A glum tale of love lost and then haphazardly regained in middle age.
Lee is happy enough with her lot in life as the proud wife of a small-town history professor, mother of three grown children, contentedly rooted in the house she was raised in. But with the small-press publication of her memoir about traveling with her extraordinary grandmother, Lee begins to fret over the past, especially that London summer she met Simon and experienced first love—maybe, she realizes unsettlingly all these years later, her only true love. This is a sticky situation for a happily married woman, but how happy is she really? Lee begins to consider her safe choices: staying put in Maine, marrying stolid Ben very shortly after her parents’ accidental death, becoming the ever-helpful cheerleader to her husband’s never-finished study of a dull Maine lumberjack, and of course suppressing the reckless passion she felt for Simon. Much of the story travels back to Lee and Simon’s meeting, their parting and pledging of eternal love, and the one-night stand they had in their 30s, when Lee and Ben spent an academic summer abroad in London. To the novel’s detriment, Lee’s tale makes a pale footnote to her memories of Grandmother Marguerite, a memorable beauty and a real grande dame, bejeweled, adulterous, and spoiled, feasting on the banquet of life. Part of Lee’s problem, we quickly see, is that she feels small under Marguerite’s consuming shadow, but that insight doesn’t help the plot much. Now 50 and increasingly obsessed with Simon, Lee manages a trip to England to see whether the real man can live up to the exalted memory. And if he does, then what? The talented Medwed, author of two endearingly witty previous novels (Host Family, 2000, etc.), has lost her timing this go-round, with a sad heaviness and some not particularly funny jokes replacing her former comic charm.

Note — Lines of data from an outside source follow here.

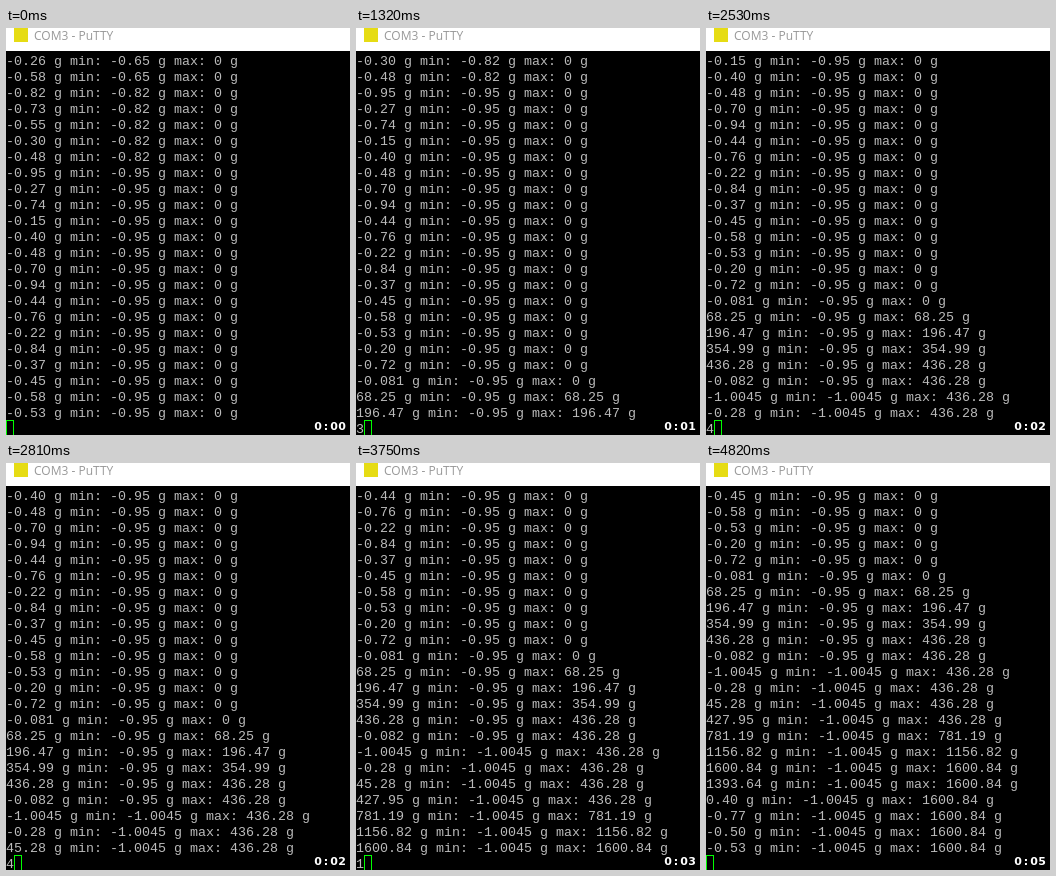
An HTML page with a canvas that plays this animation: 344x407 px, repeating every 4.92 s.

```html
<!DOCTYPE html>
<html lang="en">
<head>
<meta charset="utf-8">
<title>Serial terminal</title>
<style>
  html, body { margin: 0; width: 100%; height: 100%; overflow: hidden; background: #000; }
  canvas { display: block; width: 344px; height: 407px; }
</style>
</head>
<body>
<canvas id="stage" width="344" height="407"></canvas>
<script>
const ctx = document.getElementById('stage').getContext('2d');
const LOOP = 4920, ROWS = 23, TOP = 24, ROW_H = 16, COL_W = 8;

// A line completes every PERIOD ms; its first character shows TYPING ms earlier.
const FIRST_LINE = 142, PERIOD = 243, TYPING = 45, CLOCK_SECOND = 962;

const log = `-0.26 -0.58 -0.82 -0.73 -0.55 -0.30 -0.48 -0.95 -0.27 -0.74 -0.15
  -0.40 -0.48 -0.70 -0.94 -0.44 -0.76 -0.22 -0.84 -0.37 -0.45 -0.58 -0.53 -0.20
  -0.72 -0.081 68.25 196.47 354.99 436.28 -0.082 -1.0045 -0.28 45.28 427.95
  781.19 1156.82 1600.84 1393.64 0.40 -0.77 -0.50 -0.53`;

// Running extremes carried over from earlier readings.
let min = '-0.65', max = '0';
const lines = log.split(/\s+/).map(v => {
  if (+v < +min) min = v;
  if (+v > +max) max = v;
  return `${v} g min: ${min} g max: ${max} g`;
});

const linesBy = t =>
  Math.min(lines.length - ROWS, Math.floor((t - FIRST_LINE) / PERIOD) + 1);

function text(str, x, y, font, color, align = 'left') {
  ctx.font = font;
  ctx.fillStyle = color;
  ctx.textAlign = align;
  ctx.fillText(str, x, y);
}

function drawTitle() {
  ctx.fillStyle = '#fff';
  ctx.fillRect(0, 0, 344, 23);
  ctx.fillStyle = '#e6dc14';
  ctx.fillRect(8, 0, 14, 14);
  text('COM3 - PuTTY', 28, 12, '12px "Open Sans", "Noto Sans", sans-serif', '#999');
}

function drawTerminal(t) {
  const mono = '13.333px "Liberation Mono", "Courier New", monospace';
  const first = linesBy(t);
  const next = first + ROWS;
  const typed = linesBy(t + TYPING) > first ? lines[next][0] : '';
  const row = (str, i) => text(str, 0, TOP + i * ROW_H + 13, mono, '#bbb');
  lines.slice(first, next).forEach(row);
  row(typed, ROWS);
  ctx.strokeStyle = '#0f0';
  ctx.lineWidth = 1;
  ctx.strokeRect(typed.length * COL_W + 0.5, TOP + ROWS * ROW_H + 0.5, COL_W - 1, ROW_H - 1);
}

function drawClock(t) {
  const label = '0:0' + Math.floor(t / CLOCK_SECOND);
  [...label].forEach((c, i) =>
    text(c, 312 + i * COL_W, 402, 'bold 11px "DejaVu Sans", sans-serif', '#fff', 'center'));
}

function frame() {
  const t = performance.now() % LOOP;
  ctx.fillStyle = '#000';
  ctx.fillRect(0, 0, 344, 407);
  drawTitle();
  drawTerminal(t);
  drawClock(t);
  requestAnimationFrame(frame);
}
frame();
</script>
</body>
</html>
```
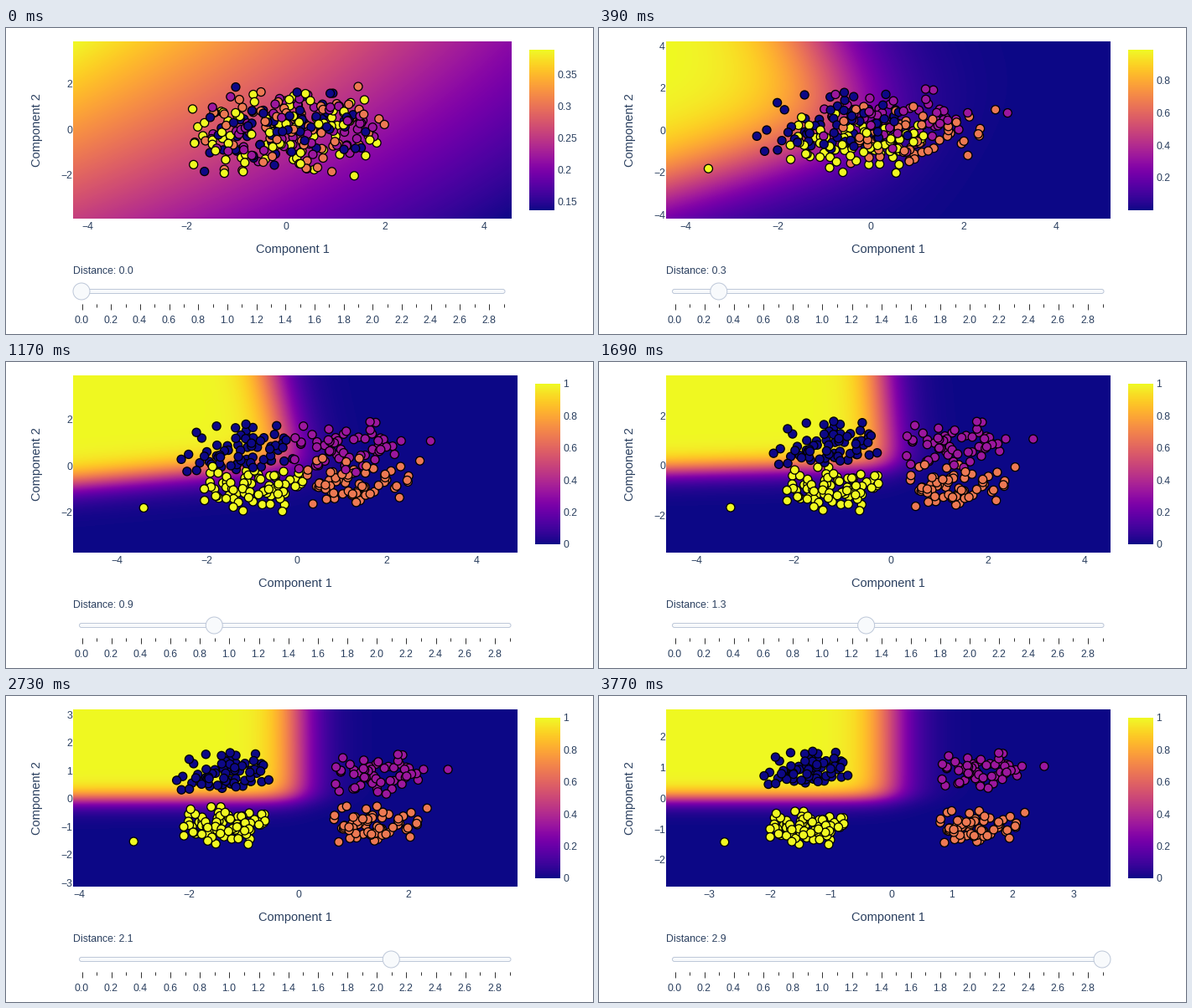
These frames come from a looping animation (700x366 px, 3900 ms). A matplotlib script:

```python
import numpy as np
import matplotlib.pyplot as plt
from matplotlib.animation import FuncAnimation
from matplotlib.patches import Circle, FancyBboxPatch

W, H, DPI = 700, 366, 100
PT = 72 / DPI
FRAMES, INTERVAL = 30, 130
LEFT, TOP, BOTTOM = 80, 16, 228
INK, RAIL, KNOB = "#2a3f5f", "#bec8d9", "#f8fafc"
CMAP = plt.get_cmap("plasma")
PER_CLASS = 70
BAR_TICKS, X_TICKS, Y_TICKS = 5.8, 7.625, 6.4

plt.rcParams["font.family"] = "Liberation Sans"

# Classes: navy, purple, orange, yellow
SIDE = np.array([-1, 1, 1, -1])
ROW = np.array([1, 1, -1, -1])


def view(d):
    """Pixel origin and pixels per unit of both axes."""
    at = [0, 0.3, 0.9, 1.7, 2.9]
    origin = [np.interp(d, at, [334, 324, 346.5, 349, 348.7]),
              np.interp(d, at, [121.5, 122.5, 124.5, 123.5, 122.5])]
    scale = [np.interp(d, at, [59.1, 55.2, 53.6, 62, 72.3]),
             np.interp(d, at, [27.3, 25.3, 27.8, 31.9, 36.7])]
    return np.array(origin), np.array(scale)


def means(d):
    """Class means after scaling to unit variance, slightly sheared."""
    d = max(d, 0.04)
    mix = d / np.sqrt(d * d + 0.45)
    shear = 10 * d * d * np.exp(-4.3 * d)
    x = 1.45 * mix * SIDE - shear * ROW
    y = 0.96 * mix * ROW + 0.6 * shear * SIDE
    return np.column_stack([x, y])


def spread(d):
    return 1 / (1 + np.array([0.62, 0.75]) * d)


def field(d, right):
    """Probability of the navy class on the pixel grid."""
    origin, scale = view(d)
    x = (np.arange(LEFT, right) + 0.5 - origin[0]) / scale[0]
    y = (origin[1] - np.arange(TOP, BOTTOM)[:, None] - 0.5) / scale[1]
    kx = 1.5 - 0.8 * np.exp(-3 * d)
    ky = 2 * np.sqrt(max(d, 0.3))
    logits = [kx * mx * (x - mx / 2) + ky * my * (y - my / 2)
              for mx, my in means(d)]
    return 1 / sum(np.exp(v - logits[0]) for v in logits)


rng = np.random.default_rng(12)
LABEL = rng.integers(0, 4, 4 * PER_CLASS)
COLORS = CMAP(LABEL / 3)


def cloud():
    return 2.2 * np.tanh(0.48 * rng.normal(size=(len(LABEL), 2)))


MIXED, NOISE = cloud(), cloud()
# One far point each for purple, orange and yellow
for label, far in [(1, (3.1, 0.35)), (2, (2.2, 1.5)), (3, (-3.75, -1.55))]:
    NOISE[np.argmax(LABEL == label)] = far


def ticks(lo, hi, count):
    """Round values between lo and hi, at most about count of them."""
    rough = (hi - lo) / count
    base = 10 ** np.floor(np.log10(rough))
    step = base * next(m for m in (1, 2, 5, 10) if rough <= m * base)
    tol = 3e-6
    return step * np.arange(np.ceil((lo - tol) / step),
                            np.floor((hi + tol) / step) + 1)


def fmt(v):
    return f"{round(v, 4) + 0:g}".replace("-", "\u2212")


fig = plt.figure(figsize=(W / DPI, H / DPI), dpi=DPI, facecolor="white")
ax = fig.add_axes([0, 0, 1, 1])


def text(x, y, label, ha="center", size=12.3):
    ax.text(x, y + 0.35 * size, label, ha=ha, va="baseline",
            size=size * PT, color=INK)


def image(data, x0, x1, y0, y1):
    ax.imshow(data, cmap=CMAP, extent=(x0, x1, y1, y0), aspect="auto",
              interpolation="nearest")


def draw_plot(d, img, right):
    image(img, LEFT, right, TOP, BOTTOM)
    (x0, y0), (kx, ky) = view(d)
    # Without any distance the principal axes are unrelated to the later ones
    noise = MIXED if d == 0 else NOISE
    pts = means(d)[LABEL] + noise * spread(d)
    ax.scatter(x0 + kx * pts[:, 0], y0 - ky * pts[:, 1], s=(10 * PT) ** 2,
               c=COLORS, edgecolors="black", linewidths=1.3 * PT, zorder=3)

    for v in ticks((LEFT - x0) / kx, (right - x0) / kx, X_TICKS):
        text(x0 + v * kx, 237, fmt(v))
    for v in ticks((y0 - BOTTOM) / ky, (y0 - TOP) / ky, Y_TICKS):
        text(79, y0 - v * ky, fmt(v), "right")
    text((LEFT + right) / 2, 264, "Component 1", size=14.6)
    ax.text(36.5, 122, "Component 2", rotation=90, ha="center", va="center",
            size=14.6 * PT, color=INK)


def draw_bar(lo, hi, marks, right):
    image(np.linspace(1, 0, 192)[:, None], right + 21, right + 51, 26, 218)
    for v in marks:
        text(right + 54.5, 218 - 192 * (v - lo) / (hi - lo), fmt(v), "left")


def draw_slider(i, right):
    text(80, 290, f"Distance: {i / 10:.1f}", "left")
    ax.add_patch(FancyBboxPatch(
        (90, 315), right - 100.5, 0, boxstyle="round,pad=2.5,rounding_size=2.5",
        fc=KNOB, ec=RAIL, lw=PT))
    pos = np.linspace(90, right - 10, FRAMES)
    for k, x in enumerate(pos):
        major = k % 2 == 0
        px = np.floor(x) + 0.5
        ax.plot([px, px], [330, 337 if major else 334], color="#333333",
                lw=PT, solid_capstyle="butt")
        if major:
            text(x, 348.5, f"{k / 10:.1f}")
    ax.add_patch(Circle((pos[i], 315), 10, fc=KNOB, ec=RAIL, lw=PT, zorder=4))


def draw(i):
    ax.clear()
    d = i / 10
    img = field(d, 610)
    lo, hi = img.min(), img.max()
    marks = ticks(lo, hi, BAR_TICKS)
    # Longer bar labels take room from the plot
    right = 603 if max(len(fmt(v)) for v in marks) > 3 else 610
    draw_plot(d, img[:, :right - LEFT], right)
    draw_bar(lo, hi, marks, right)
    draw_slider(i, right)
    ax.set_xlim(0, W)
    ax.set_ylim(H, 0)
    ax.axis("off")
    return []


anim = FuncAnimation(fig, draw, frames=FRAMES, interval=INTERVAL,
                     init_func=lambda: [], repeat=True, repeat_delay=0)
plt.show()
```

Occasionally funny and touching but, overall, a disappointment.